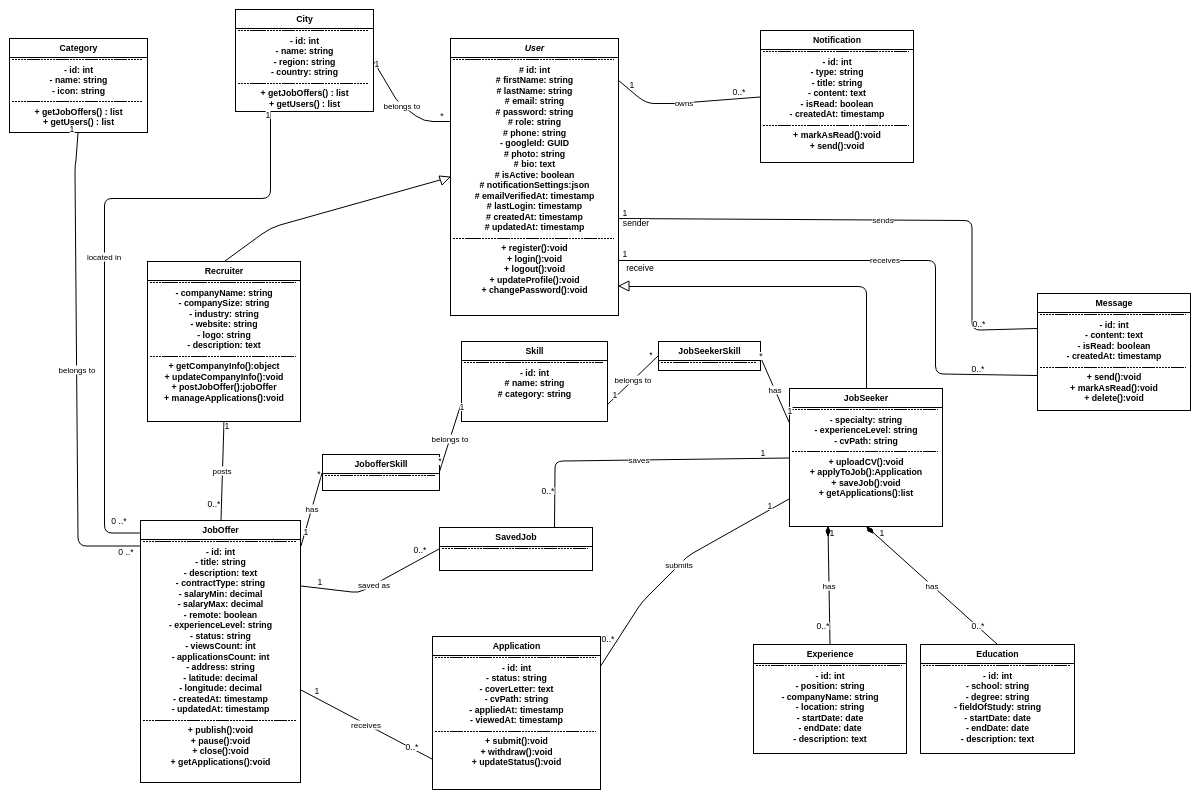
<!DOCTYPE html>
<html lang="en">
<head>
<meta charset="utf-8">
<title>Job board class diagram</title>
<style>
:root { --ink: #000; --paper: #fff; --row: 10.5px; }
* { box-sizing: border-box; margin: 0; padding: 0; }
body { background: var(--paper); overflow: hidden; }
.diagram { position: relative; width: 1200px; height: 799px; overflow: hidden; background: var(--paper); color: var(--ink); font-family: "Liberation Sans", Arial, sans-serif; }
.connectors { position: absolute; left: 0; top: 0; fill: none; stroke: var(--ink); stroke-width: 1; }
.connectors .inherit { fill: var(--paper); }
.connectors .compose { fill: var(--ink); }
.class { position: absolute; left: var(--x); top: var(--y); width: var(--w); height: var(--h); border: 1px solid var(--ink); background: var(--paper); font-size: 8.75px; font-weight: 700; line-height: var(--row); text-align: center; white-space: nowrap; }
.class h2 { height: 19px; padding-top: 4px; border-bottom: 1px solid var(--ink); font-size: inherit; line-height: var(--row); }
.class .abstract { font-style: italic; }
.class ul { list-style: none; }
.class hr { height: var(--row); margin: 0 4px 0 2px; border: 0; background: repeating-linear-gradient(90deg, var(--ink) 0 2.3px, transparent 2.3px 2.9px) 0 5px / 100% 1px no-repeat; }
.class h2 + hr { margin-top: -4px; }
.label { position: absolute; left: var(--x); top: var(--y); transform: translate(-50%, -50%); background: var(--paper); font-size: 8px; line-height: 9px; white-space: nowrap; }
.count, .role { font-size: 8.6px; line-height: 8px; }
</style>
</head>
<body>
<main class="diagram">
<svg class="connectors" width="1200" height="799" viewBox="0 0 1200 799" aria-hidden="true">
  <path d="M374 62L396 99Q399 103 404 107L416 116Q424 121.5 433 121.5H450"/>
  <path d="M618 80L637 96Q646 103.5 654 103.5H676L760 97"/>
  <path d="M618 218.5L965 220.5Q972 221 972 228V322Q972 330 980 330L1037 328.5"/>
  <path d="M618 260.5H928Q935.5 260.5 935.5 268V366Q936 374 943 374L1037 375.5"/>
  <path d="M629 286.5H858Q866.5 286.5 866.5 294V388"/>
  <path d="M225 261L262 234Q270 228 280 225L440 180"/>
  <path d="M270.5 111V190Q270.5 198.5 262 198.5H112Q104.5 198.5 104.5 206V525Q104.5 533 112 533H140"/>
  <path d="M78 133L76 160Q75 165 75 172L78 538Q79 546 86 546H140"/>
  <path d="M224 421L221 520"/>
  <path d="M322 473L301 546"/>
  <path d="M461 404L439 473"/>
  <path d="M607 405L658 356"/>
  <path d="M760 356L789 422"/>
  <path d="M554.5 527L555 468Q555 461 563 461L789 458"/>
  <path d="M301 586L352 592Q358 593 364 590L439 549"/>
  <path d="M600 667L638 608Q642 602 648 596L680 564Q686 557 693 553L789 499"/>
  <path d="M301 690L432 759"/>
  <path d="M828 527L830 644"/>
  <path d="M867 527L997 644"/>
</svg>

<section class="class" style="--x:9px;--y:38px;--w:139px;--h:95px">
  <h2>Category</h2><hr>
  <ul><li>- id: int</li><li>- name: string</li><li>- icon: string</li></ul><hr>
  <ul><li>+ getJobOffers() : list</li><li>+ getUsers() : list</li></ul>
</section>
<section class="class" style="--x:235px;--y:9px;--w:139px;--h:103px">
  <h2>City</h2><hr>
  <ul><li>- id: int</li><li>- name: string</li><li>- region: string</li><li>- country: string</li></ul><hr>
  <ul><li>+ getJobOffers() : list</li><li>+ getUsers() : list</li></ul>
</section>
<section class="class" style="--x:450px;--y:38px;--w:169px;--h:278px">
  <h2 class="abstract">User</h2><hr>
  <ul><li># id: int</li><li># firstName: string</li><li># lastName: string</li><li># email: string</li><li># password: string</li><li># role: string</li><li># phone: string</li><li>- googleId: GUID</li><li># photo: string</li><li># bio: text</li><li># isActive: boolean</li><li># notificationSettings:json</li><li># emailVerifiedAt: timestamp</li><li># lastLogin: timestamp</li><li># createdAt: timestamp</li><li># updatedAt: timestamp</li></ul><hr>
  <ul><li>+ register():void</li><li>+ login():void</li><li>+ logout():void</li><li>+ updateProfile():void</li><li>+ changePassword():void</li></ul>
</section>
<section class="class" style="--x:760px;--y:30px;--w:154px;--h:133px">
  <h2>Notification</h2><hr>
  <ul><li>- id: int</li><li>- type: string</li><li>- title: string</li><li>- content: text</li><li>- isRead: boolean</li><li>- createdAt: timestamp</li></ul><hr>
  <ul><li>+ markAsRead():void</li><li>+ send():void</li></ul>
</section>
<section class="class" style="--x:147px;--y:261px;--w:154px;--h:161px">
  <h2>Recruiter</h2><hr>
  <ul><li>- companyName: string</li><li>- companySize: string</li><li>- industry: string</li><li>- website: string</li><li>- logo: string</li><li>- description: text</li></ul><hr>
  <ul><li>+ getCompanyInfo():object</li><li>+ updateCompanyInfo():void</li><li>+ postJobOffer():jobOffer</li><li>+ manageApplications():void</li></ul>
</section>
<section class="class" style="--x:461px;--y:341px;--w:147px;--h:81px">
  <h2>Skill</h2><hr>
  <ul><li>- id: int</li><li># name: string</li><li># category: string</li></ul>
</section>
<section class="class" style="--x:658px;--y:341px;--w:103px;--h:30px">
  <h2>JobSeekerSkill</h2><hr>
</section>
<section class="class" style="--x:322px;--y:454px;--w:118px;--h:37px">
  <h2>JobofferSkill</h2><hr>
</section>
<section class="class" style="--x:439px;--y:527px;--w:154px;--h:44px">
  <h2>SavedJob</h2><hr>
</section>
<section class="class" style="--x:1037px;--y:293px;--w:154px;--h:118px">
  <h2>Message</h2><hr>
  <ul><li>- id: int</li><li>- content: text</li><li>- isRead: boolean</li><li>- createdAt: timestamp</li></ul><hr>
  <ul><li>+ send():void</li><li>+ markAsRead():void</li><li>+ delete():void</li></ul>
</section>
<section class="class" style="--x:789px;--y:388px;--w:154px;--h:139px">
  <h2>JobSeeker</h2><hr>
  <ul><li>- specialty: string</li><li>- experienceLevel: string</li><li>- cvPath: string</li></ul><hr>
  <ul><li>+ uploadCV():void</li><li>+ applyToJob():Application</li><li>+ saveJob():void</li><li>+ getApplications():list</li></ul>
</section>
<section class="class" style="--x:140px;--y:520px;--w:161px;--h:263px">
  <h2>JobOffer</h2><hr>
  <ul><li>- id: int</li><li>- title: string</li><li>- description: text</li><li>- contractType: string</li><li>- salaryMin: decimal</li><li>- salaryMax: decimal</li><li>- remote: boolean</li><li>- experienceLevel: string</li><li>- status: string</li><li>- viewsCount: int</li><li>- applicationsCount: int</li><li>- address: string</li><li>- latitude: decimal</li><li>- longitude: decimal</li><li>- createdAt: timestamp</li><li>- updatedAt: timestamp</li></ul><hr>
  <ul><li>+ publish():void</li><li>+ pause():void</li><li>+ close():void</li><li>+ getApplications():void</li></ul>
</section>
<section class="class" style="--x:432px;--y:636px;--w:169px;--h:154px">
  <h2>Application</h2><hr>
  <ul><li>- id: int</li><li>- status: string</li><li>- coverLetter: text</li><li>- cvPath: string</li><li>- appliedAt: timestamp</li><li>- viewedAt: timestamp</li></ul><hr>
  <ul><li>+ submit():void</li><li>+ withdraw():void</li><li>+ updateStatus():void</li></ul>
</section>
<section class="class" style="--x:753px;--y:644px;--w:154px;--h:110px">
  <h2>Experience</h2><hr>
  <ul><li>- id: int</li><li>- position: string</li><li>- companyName: string</li><li>- location: string</li><li>- startDate: date</li><li>- endDate: date</li><li>- description: text</li></ul>
</section>
<section class="class" style="--x:920px;--y:644px;--w:155px;--h:110px">
  <h2>Education</h2><hr>
  <ul><li>- id: int</li><li>- school: string</li><li>- degree: string</li><li>- fieldOfStudy: string</li><li>- startDate: date</li><li>- endDate: date</li><li>- description: text</li></ul>
</section>

<span class="label" style="--x:402px;--y:106px">belongs to</span>
<span class="label" style="--x:684px;--y:103px">owns</span>
<span class="label" style="--x:883px;--y:220px">sends</span>
<span class="label" style="--x:885px;--y:260px">receives</span>
<span class="label" style="--x:104px;--y:257px">located in</span>
<span class="label" style="--x:77px;--y:370px">belongs to</span>
<span class="label" style="--x:222px;--y:471px">posts</span>
<span class="label" style="--x:312px;--y:509px">has</span>
<span class="label" style="--x:450px;--y:439px">belongs to</span>
<span class="label" style="--x:633px;--y:380px">belongs to</span>
<span class="label" style="--x:775px;--y:390px">has</span>
<span class="label" style="--x:639px;--y:460px">saves</span>
<span class="label" style="--x:374px;--y:585px">saved as</span>
<span class="label" style="--x:679px;--y:565px">submits</span>
<span class="label" style="--x:366px;--y:725px">receives</span>
<span class="label" style="--x:829px;--y:586px">has</span>
<span class="label" style="--x:932px;--y:586px">has</span>

<span class="label role" style="--x:636px;--y:223px">sender</span>
<span class="label role" style="--x:640px;--y:268px">receive</span>

<span class="label count" style="--x:72px;--y:129px">1</span>
<span class="label count" style="--x:126px;--y:552px">0 ..*</span>
<span class="label count" style="--x:268px;--y:115px">1</span>
<span class="label count" style="--x:119px;--y:521px">0 ..*</span>
<span class="label count" style="--x:377px;--y:64px">1</span>
<span class="label count" style="--x:442px;--y:116px">*</span>
<span class="label count" style="--x:632px;--y:85px">1</span>
<span class="label count" style="--x:739px;--y:92px">0..*</span>
<span class="label count" style="--x:625px;--y:213px">1</span>
<span class="label count" style="--x:979px;--y:324px">0..*</span>
<span class="label count" style="--x:625px;--y:254px">1</span>
<span class="label count" style="--x:978px;--y:369px">0..*</span>
<span class="label count" style="--x:227px;--y:426px">1</span>
<span class="label count" style="--x:214px;--y:504px">0..*</span>
<span class="label count" style="--x:319px;--y:474px">*</span>
<span class="label count" style="--x:306px;--y:532px">1</span>
<span class="label count" style="--x:462px;--y:407px">1</span>
<span class="label count" style="--x:440px;--y:461px">*</span>
<span class="label count" style="--x:615px;--y:395px">1</span>
<span class="label count" style="--x:651px;--y:355px">*</span>
<span class="label count" style="--x:761px;--y:356px">*</span>
<span class="label count" style="--x:790px;--y:411px">1</span>
<span class="label count" style="--x:763px;--y:453px">1</span>
<span class="label count" style="--x:548px;--y:491px">0..*</span>
<span class="label count" style="--x:320px;--y:582px">1</span>
<span class="label count" style="--x:420px;--y:550px">0..*</span>
<span class="label count" style="--x:770px;--y:506px">1</span>
<span class="label count" style="--x:608px;--y:639px">0..*</span>
<span class="label count" style="--x:317px;--y:691px">1</span>
<span class="label count" style="--x:412px;--y:747px">0..*</span>
<span class="label count" style="--x:832px;--y:533px">1</span>
<span class="label count" style="--x:823px;--y:626px">0..*</span>
<span class="label count" style="--x:882px;--y:533px">1</span>
<span class="label count" style="--x:978px;--y:626px">0..*</span>

<svg class="connectors" width="1200" height="799" viewBox="0 0 1200 799" aria-hidden="true">
  <polygon class="inherit" points="619,286 629,281 629,291"/>
  <polygon class="inherit" points="450,177 439,176 442,185"/>
  <polygon class="compose" points="828,527 830,531 828,536 826,531"/>
  <polygon class="compose" points="867,527 872,529 873,533 868,531"/>
</svg>
</main>
</body>
</html>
====
## Activity
Go through the entries and return each line where the word "font" occurs.

## Written answer
.diagram { position: relative; width: 1200px; height: 799px; overflow: hidden; background: var(--paper); color: var(--ink); font-family: "Liberation Sans", Arial, sans-serif; }
.class { position: absolute; left: var(--x); top: var(--y); width: var(--w); height: var(--h); border: 1px solid var(--ink); background: var(--paper); font-size: 8.75px; font-weight: 700; line-height: var(--row); text-align: center; white-space: nowrap; }
.class h2 { height: 19px; padding-top: 4px; border-bottom: 1px solid var(--ink); font-size: inherit; line-height: var(--row); }
.class .abstract { font-style: italic; }
.label { position: absolute; left: var(--x); top: var(--y); transform: translate(-50%, -50%); background: var(--paper); font-size: 8px; line-height: 9px; white-space: nowrap; }
.count, .role { font-size: 8.6px; line-height: 8px; }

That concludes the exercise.